----- Source material -----

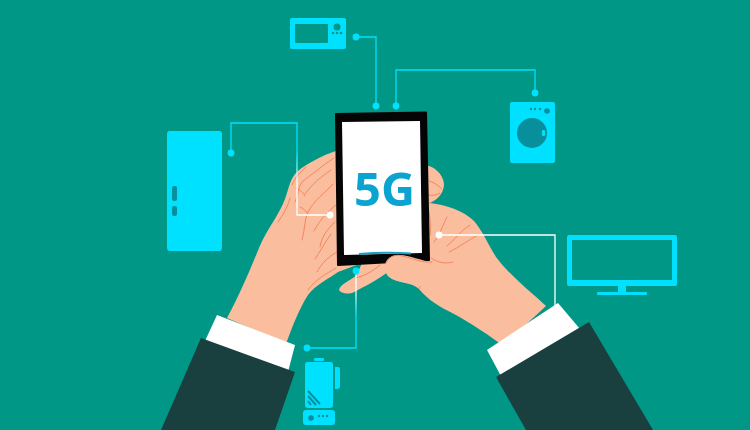
<!DOCTYPE html>
<html lang="en">
<head>
<meta charset="utf-8">
<title>5G connected home</title>
<style>
:root {
  --teal: #019787;
  --cyan: #00e1ff;
  --skin: #fabd9e;
  --crease: #f0825a;
  --suit: #193f3f;
  --cuff: #ffffff;
  --label: #0ba3cf;
}
html, body { margin: 0; height: 100%; overflow: hidden; background: var(--teal); }
.artwork { display: block; width: 750px; height: 430px; }
.backdrop { fill: var(--teal); }
.appliance { fill: var(--cyan); }
.cutout { fill: var(--teal); }
.dial { fill: #078f9c; }
.wire { fill: none; stroke: var(--cyan); stroke-width: 1.3; }
.wire-light { fill: none; stroke: #fff; stroke-width: 1.3; }
.node { fill: var(--cyan); }
.node-light { fill: #fff; }
.skin { fill: var(--skin); }
.crease { fill: none; stroke: var(--crease); stroke-width: 0.9; stroke-linecap: round; }
.suit { fill: var(--suit); }
.cuff { fill: var(--cuff); }
.network { font: 700 46px "Open Sans", "Noto Sans", sans-serif; fill: var(--label); }
</style>
</head>
<body>
<svg class="artwork" viewBox="0 0 750 430" role="img" aria-label="Two hands holding a 5G phone linked to household appliances">
  <defs>
    <linearGradient id="wire-fade-left" gradientUnits="userSpaceOnUse" x1="0" y1="123" x2="0" y2="216">
      <stop offset="0.3" stop-color="#00e1ff"/>
      <stop offset="0.65" stop-color="#fff"/>
    </linearGradient>
    <linearGradient id="wire-fade-bottom" gradientUnits="userSpaceOnUse" x1="0" y1="270" x2="0" y2="348">
      <stop offset="0.25" stop-color="#fff"/>
      <stop offset="0.6" stop-color="#00e1ff"/>
    </linearGradient>
  </defs>

  <rect class="backdrop" width="750" height="430"/>

  <g id="microwave">
    <rect class="appliance" x="290" y="18" width="56" height="31" rx="2"/>
    <rect class="cutout" x="295" y="24" width="33" height="19" rx="1"/>
    <circle class="cutout" cx="337" cy="27" r="3.5"/>
    <circle class="cutout" cx="333" cy="33" r="1.3"/>
    <circle class="cutout" cx="337" cy="33" r="1.3"/>
    <circle class="cutout" cx="341" cy="33" r="1.3"/>
  </g>

  <g id="fridge">
    <rect class="appliance" x="167" y="131" width="55" height="120" rx="3"/>
    <rect class="dial" x="172" y="186" width="5" height="15" rx="2"/>
    <rect class="dial" x="172" y="206" width="5" height="10" rx="2"/>
  </g>

  <g id="washing-machine">
    <rect class="appliance" x="510" y="102" width="45" height="61" rx="2"/>
    <circle class="dial" cx="532" cy="133" r="15"/>
    <rect class="appliance" x="542" y="130" width="3" height="6" rx="1"/>
    <circle class="dial" cx="547" cy="111" r="2.8"/>
    <circle class="dial" cx="531" cy="109" r="1.2"/>
    <circle class="dial" cx="535" cy="109" r="1.2"/>
    <circle class="dial" cx="540" cy="109" r="1.2"/>
  </g>

  <g id="television">
    <rect class="appliance" x="567" y="235" width="110" height="51" rx="2"/>
    <rect class="cutout" x="572" y="240" width="100" height="40"/>
    <rect class="appliance" x="618" y="286" width="8" height="7"/>
    <rect class="appliance" x="597" y="292" width="50" height="3" rx="1"/>
  </g>

  <g id="blender">
    <rect class="appliance" x="314" y="358" width="10" height="3" rx="1"/>
    <path class="appliance" d="M307 362H331Q333 362 333 365V405Q333 408 330 408H308Q305 408 305 405V365Q305 362 307 362Z"/>
    <path class="appliance" d="M335 367H338Q340 367 340 370V386Q340 389 337 389H335Z"/>
    <path d="M308 391L320 404M308 396L316 405M308 401L311 405" fill="none" stroke="#078f9c" stroke-width="2"/>
    <rect class="appliance" x="303" y="410" width="32" height="15" rx="3"/>
    <circle class="dial" cx="311" cy="418" r="2.8"/>
    <circle class="dial" cx="319" cy="416" r="1.2"/>
    <circle class="dial" cx="323" cy="416" r="1.2"/>
    <circle class="dial" cx="327" cy="416" r="1.2"/>
  </g>

  <g id="top-connections">
    <path class="wire" d="M356 37H376V106M396 106V70H535V93"/>
    <circle class="node" cx="356" cy="37" r="3.4"/>
    <circle class="node" cx="376" cy="106" r="3.4"/>
    <circle class="node" cx="396" cy="106" r="3.4"/>
    <circle class="node" cx="535" cy="93" r="3.4"/>
  </g>

  <g id="left-hand">
    <path class="skin" d="M336 151C323 155 306 164 298 171C290 178 289 188 285 199C278 217 268 227 259 248C250 270 240 294 227 318L286 344C293 325 299 309 308 295C315 285 330 278 338 272L362 263L398 262C389 273 374 282 356 291C350 295 341 294 339 290C340 284 350 281 357 275L364 258L400 230V160Z"/>
    <path class="crease" d="M334 158C323 165 314 173 303 181C298 186 299 194 295 202M331 170C321 177 312 184 305 194M333 184C325 193 314 200 308 212C304 220 305 231 302 240M336 205C327 212 319 221 314 231M335 222C327 229 321 238 320 247M331 234C325 242 320 252 315 259M337 252C328 257 321 264 317 272M336 268C326 274 316 279 308 290M306 167C301 172 295 177 292 185M290 198C288 207 282 216 278 222"/>
    <path class="crease" d="M296 188C301 191 303 192 305 196M300 207C303 208 305 210 307 213M355 278C365 276 373 271 380 265"/>
  </g>

  <g id="right-hand">
    <path class="skin" d="M425 165C434 166 443 174 444 184C444 192 439 199 430 203C447 205 464 211 474 221C482 230 488 244 496 257C511 277 530 291 546 306L503 346C490 336 471 323 454 314C440 307 428 300 419 289C412 282 397 283 388 276C384 271 385 262 390 258L410 250Z"/>
    <path class="crease" d="M429 181C433 182 438 185 442 189M428 195C433 196 437 195 440 193M430 203L426 202M447 217C443 224 441 233 434 242M470 225C461 230 455 240 447 246M478 235C468 240 460 247 449 252M453 262C446 264 438 263 431 258M428 207C430 216 431 226 430 235M426 282C421 285 418 288 419 289"/>
  </g>

  <g id="phone">
    <polygon points="336,114 426,112.500 429,260 338,265" fill="#050505" stroke="#050505" stroke-width="2" stroke-linejoin="round"/>
    <polygon points="342,122 420,121 422,253 344,255" fill="#fff"/>
    <path d="M359 254Q384 252 411 253.500" fill="none" stroke="#159fc6" stroke-width="2"/>
    <text class="network" x="354" y="206" textLength="61" lengthAdjust="spacingAndGlyphs">5G</text>
  </g>

  <path id="right-thumb" class="skin" d="M385 267C385 259 391 255 399 255C410 255 421 261 432 262C442 264 448 268 449 277L425 288C413 282 397 284 389 277C386 274 385 271 385 267Z"/>
  <path class="crease" d="M386 263C389 256 396 254 402 256C413 258 421 263 432 262"/>

  <g id="side-connections">
    <path class="wire" style="stroke:url(#wire-fade-left)" d="M231 153V123H297V215H330"/>
    <circle class="node" cx="231" cy="153" r="3.4"/>
    <circle class="node-light" cx="330" cy="215" r="3.4"/>
    <path class="wire-light" d="M439 235H555V308"/>
    <circle class="node-light" cx="439" cy="235" r="3.4"/>
    <path class="wire" style="stroke:url(#wire-fade-bottom)" d="M356 271V348H307"/>
    <circle class="node" cx="356" cy="271" r="3.4"/>
    <circle class="node" cx="307" cy="348" r="3.4"/>
  </g>

  <g id="left-sleeve">
    <polygon class="cuff" points="217,315 295,345 288,372 205,341"/>
    <polygon class="suit" points="201,338 295,372 275,430 161,430"/>
  </g>

  <g id="right-sleeve">
    <polygon class="cuff" points="487,350 558,303 580,329 502,378"/>
    <polygon class="suit" points="496,377 589,322 653,430 526,430"/>
  </g>
</svg>
</body>
</html>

-----

The expected answer is every line in the data above that carries the string "stroke".

.wire { fill: none; stroke: var(--cyan); stroke-width: 1.3; }
.wire-light { fill: none; stroke: #fff; stroke-width: 1.3; }
.crease { fill: none; stroke: var(--crease); stroke-width: 0.9; stroke-linecap: round; }
    <path d="M308 391L320 404M308 396L316 405M308 401L311 405" fill="none" stroke="#078f9c" stroke-width="2"/>
    <polygon points="336,114 426,112.500 429,260 338,265" fill="#050505" stroke="#050505" stroke-width="2" stroke-linejoin="round"/>
    <path d="M359 254Q384 252 411 253.500" fill="none" stroke="#159fc6" stroke-width="2"/>
    <path class="wire" style="stroke:url(#wire-fade-left)" d="M231 153V123H297V215H330"/>
    <path class="wire" style="stroke:url(#wire-fade-bottom)" d="M356 271V348H307"/>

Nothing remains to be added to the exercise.